Medway is a conurbation in South East England made up of Strood, Rochester, Chatham, Gillingham and Rainham (also known as the Medway Towns).
Population – 274,015 (last recorded 2014)
The Medway towns are of great historic significance and this is particularly well recognised through the city of Rochester, Chatham and Gillingham.
Rochester was originally created under Roman ruling, and was then called Durobrivae (“Stronghold by the bridge”). The Romans created Rochester (Durobrivae) on an Iron Age site with the intention to control the location where Watling Street (named by the Anglo-Saxons) crossed the River Medway. Later in historic events, under the Saxon generation, Rochester became a walled town and the architecture of the town began to take shape. Bishop Justus was the man to build the first cathedral. This would later be rebuilt by the Normans who continued to shape the fantastic structures we see today, including Rochester Castle.
Throughout Rochester, portions of the Roman city wall still remain alongside the towns beautiful structures including:
- The Guildhall – built in 1687
- The Corn Exchange – built in 1698
- The Tudor House of Watts Charity – 1586
- Satis House – built in 1573
- Old Hall – built in 1573
There are many more historic places to see throughout Rochester. To provide an idea of just how much there is to see, there are…
- 82 Scheduled Monuments
- 832 Listed Buildings
- 22 Conservation Areas

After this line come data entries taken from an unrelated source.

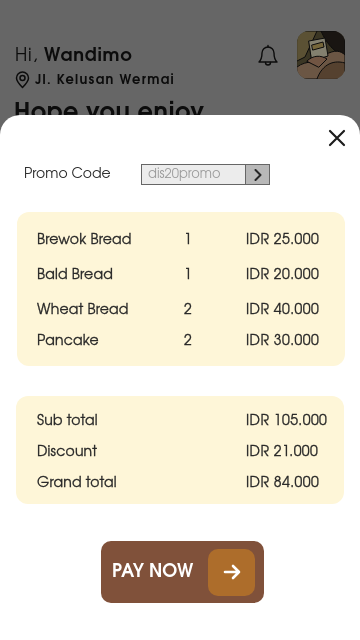
<!DOCTYPE html>
<html lang="en">
<head>
<meta charset="utf-8">
<title>Order checkout</title>
<style>
:root {
  --dim: #666;
  --ink: #262626;
  --cream: #fef6d8;
  --brown: #80513a;
  --caramel: #ad6d2b;
  --field: #ececec;
  --field-line: #666;
  --field-button: #b8b8b8;
  --placeholder: #9b9b9b;
}
* { box-sizing: border-box; margin: 0; padding: 0; }
body { width: 360px; height: 640px; overflow: hidden; }
.screen {
  position: relative; width: 360px; height: 640px; overflow: hidden;
  background: var(--dim); color: var(--ink);
  font: 14px/20px "TeX Gyre Adventor", Inter, sans-serif;
  white-space: nowrap;
}
svg { display: block; fill: none; stroke: currentColor; stroke-linecap: round; stroke-linejoin: round; }

.header { display: flex; align-items: flex-start; padding: 31px 15px 0; color: #0c0c0c; }
.greeting { flex: 1; padding-top: 13px; }
.hello { font-size: 18px; line-height: 24px; font-weight: 400; letter-spacing: .8px; }
.address { display: flex; align-items: center; gap: 5px; height: 22px; margin-top: 1px; font-size: 13px; font-weight: 700; letter-spacing: 1.3px; }
.bell { width: 22px; height: 24px; margin: 13px 18px 0 0; }
.avatar { width: 48px; height: 48px; border-radius: 12px; overflow: hidden; }
.headline { position: absolute; left: 14px; top: 98px; font-size: 24px; line-height: 30px; letter-spacing: .5px; color: #0c0c0c; }

.sheet { position: absolute; left: 0; right: 0; top: 115px; bottom: 0; background: #fff; border-radius: 20px 20px 0 0; }
.close { position: absolute; left: 328px; top: 14px; color: #1d1d1d; }
.promo { display: flex; align-items: center; height: 21px; margin: 49px 0 27px 24px; }
.promo-label { width: 117px; }
.promo-field { display: flex; width: 129px; height: 21px; border: 1px solid var(--field-line); background: var(--field); }
.promo-code { flex: 1; padding-left: 6px; font-size: 13px; line-height: 19px; color: var(--placeholder); }
.promo-apply { display: grid; place-items: center; width: 24px; border-left: 1px solid var(--field-line); background: var(--field-button); color: var(--ink); }

.panel { width: 328px; border-radius: 12px; background: var(--cream); -webkit-text-stroke: .3px var(--ink); letter-spacing: .2px; }
.row { display: grid; grid-template-columns: 147px 62px 1fr; align-items: center; }
.price { grid-column: 3; letter-spacing: .45px; }
.items { height: 154px; margin-left: 17px; padding: 11px 0 0 20px; }
.items .row { height: 35px; }
.items .row:last-child { height: 27px; }
.totals { height: 108px; margin: 30px 0 0 16px; padding: 10px 0 0 21px; }
.totals .row { height: 31px; }

.pay { display: flex; align-items: center; justify-content: space-between; width: 163px; height: 62px; margin: 37px 0 0 101px; padding: 0 9px 0 11px; border-radius: 10px; background: var(--brown); color: #fff; font-size: 18px; font-weight: 700; text-decoration: none; }
.pay-icon { display: grid; place-items: center; width: 47px; height: 47px; border-radius: 10px; background: var(--caramel); }
</style>
</head>
<body>
<main class="screen">
  <header class="header">
    <div class="greeting">
      <h1 class="hello">Hi, <b>Wandimo</b></h1>
      <p class="address">
        <svg width="15" height="18" viewBox="0 0 15 18" stroke-width="1.5"><path d="M7.5 16.5C4 13 1.500 10.500 1.500 7a6 6 0 0 1 12 0c0 3.500-2.500 6-6 9.500Z"/><circle cx="7.500" cy="7" r="2.500"/></svg>
        Jl. Kelusan Wermai
      </p>
    </div>
    <svg class="bell" viewBox="0 0 22 24" stroke-width="1.4"><path d="M2 18c2-2 3-5 3-9a6 6 0 0 1 12 0c0 4 1 7 3 9Z"/><path d="M11 3V1.500M8.500 18.500a2.500 2.500 0 0 0 5 0"/></svg>
    <div class="avatar" role="img" aria-label="Profile photo of a person holding a printed menu">
      <svg width="48" height="48" viewBox="0 0 48 48" stroke="none">
        <rect width="48" height="48" fill="#3b3624"/>
        <path d="M0 0H20L8 26 0 30Z" fill="#5b5134"/>
        <path d="M24 0H48V24C40 24 30 14 24 0Z" fill="#191512"/>
        <path d="M0 36C10 28 20 34 28 24 38 18 44 20 48 24V48H0Z" fill="#6b5644"/>
        <path d="M20 48C24 36 34 28 48 32V48Z" fill="#55412f"/>
        <path d="M12 10 28 7 31 25 15 30Z" fill="#83806f"/>
        <path d="M15 14 26 11 27 16 16 19Z" fill="#75663a"/>
        <path d="M10 30C16 24 24 24 30 28L22 36Z" fill="#715543"/>
      </svg>
    </div>
  </header>
  <h2 class="headline">Hope you enjoy</h2>

  <section class="sheet">
    <a class="close" href="#" aria-label="Close"><svg width="18" height="18" viewBox="0 0 18 18" stroke-width="2.2"><path d="M2 2 16 16M16 2 2 16"/></svg></a>
    <div class="promo">
      <span class="promo-label">Promo Code</span>
      <div class="promo-field">
        <span class="promo-code">dis20promo</span>
        <a class="promo-apply" href="#" aria-label="Apply code"><svg width="8" height="12" viewBox="0 0 8 12" stroke-width="2"><path d="M1.500 1 6.500 6 1.500 11"/></svg></a>
      </div>
    </div>

    <div class="panel items">
      <div class="row"><span>Brewok Bread</span><span>1</span><span class="price">IDR 25.000</span></div>
      <div class="row"><span>Bald Bread</span><span>1</span><span class="price">IDR 20.000</span></div>
      <div class="row"><span>Wheat Bread</span><span>2</span><span class="price">IDR 40.000</span></div>
      <div class="row"><span>Pancake</span><span>2</span><span class="price">IDR 30.000</span></div>
    </div>

    <div class="panel totals">
      <div class="row"><span>Sub total</span><span class="price">IDR 105.000</span></div>
      <div class="row"><span>Discount</span><span class="price">IDR 21.000</span></div>
      <div class="row"><span>Grand total</span><span class="price">IDR 84.000</span></div>
    </div>

    <a class="pay" href="#">PAY NOW
      <span class="pay-icon"><svg width="18" height="16" viewBox="0 0 18 16" stroke-width="2.6"><path d="M2 8H16M10 2 16 8 10 14"/></svg></span>
    </a>
  </section>
</main>
</body>
</html>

Chatham, similarly to Rochester, was originally paved by the Romans and follows the direction of the ancient Celtic route of Watling Street. Chatham was a small village in a convenient riverside location for 16th century warships which used the banks as a place to moor due to the town’s strategic location between London and the continent. With the location maintaining an attraction to such ships, Queen Elizabeth I later named the location as a Royal Dockyard in 1568. In the early days, the dockyard was used as a refitting and shipbuilding base, until it was extended and proudly launched hundreds of submarines and vessels including HMS Victory.
Chatham boasts a variety of landmarks and historic features including:
- The Chatham Naval Memorial
- Grade II listed Chatham Town Hall – built in 1900
- Chatham Historic Dockyard
- Fort Amherst
- HMS Cavalier
The home of Medway Park! The name Gillingham is recorded in the 1086 Domesday book. It is believed to have been named after the warlord, Gyllingas— (from the old English gyllan, meaning “to shout”). He was famous for leading his warriors into battle screaming and shouting. During the Norman Conquest, Gillingham was a small hamlet. It was given to his half-brother, Odo, Bishop of Bayeux, who rebuilt the parish church at Gillingham and constructed an Archbishop’s Palace on land bordered by Grange Road.
Attractions in Gillingham include:
- Royal Engineers Museum
- Riverside Country Park
- Capstone Farm Country Park
- Naval Memorial
- Medway Queen Ship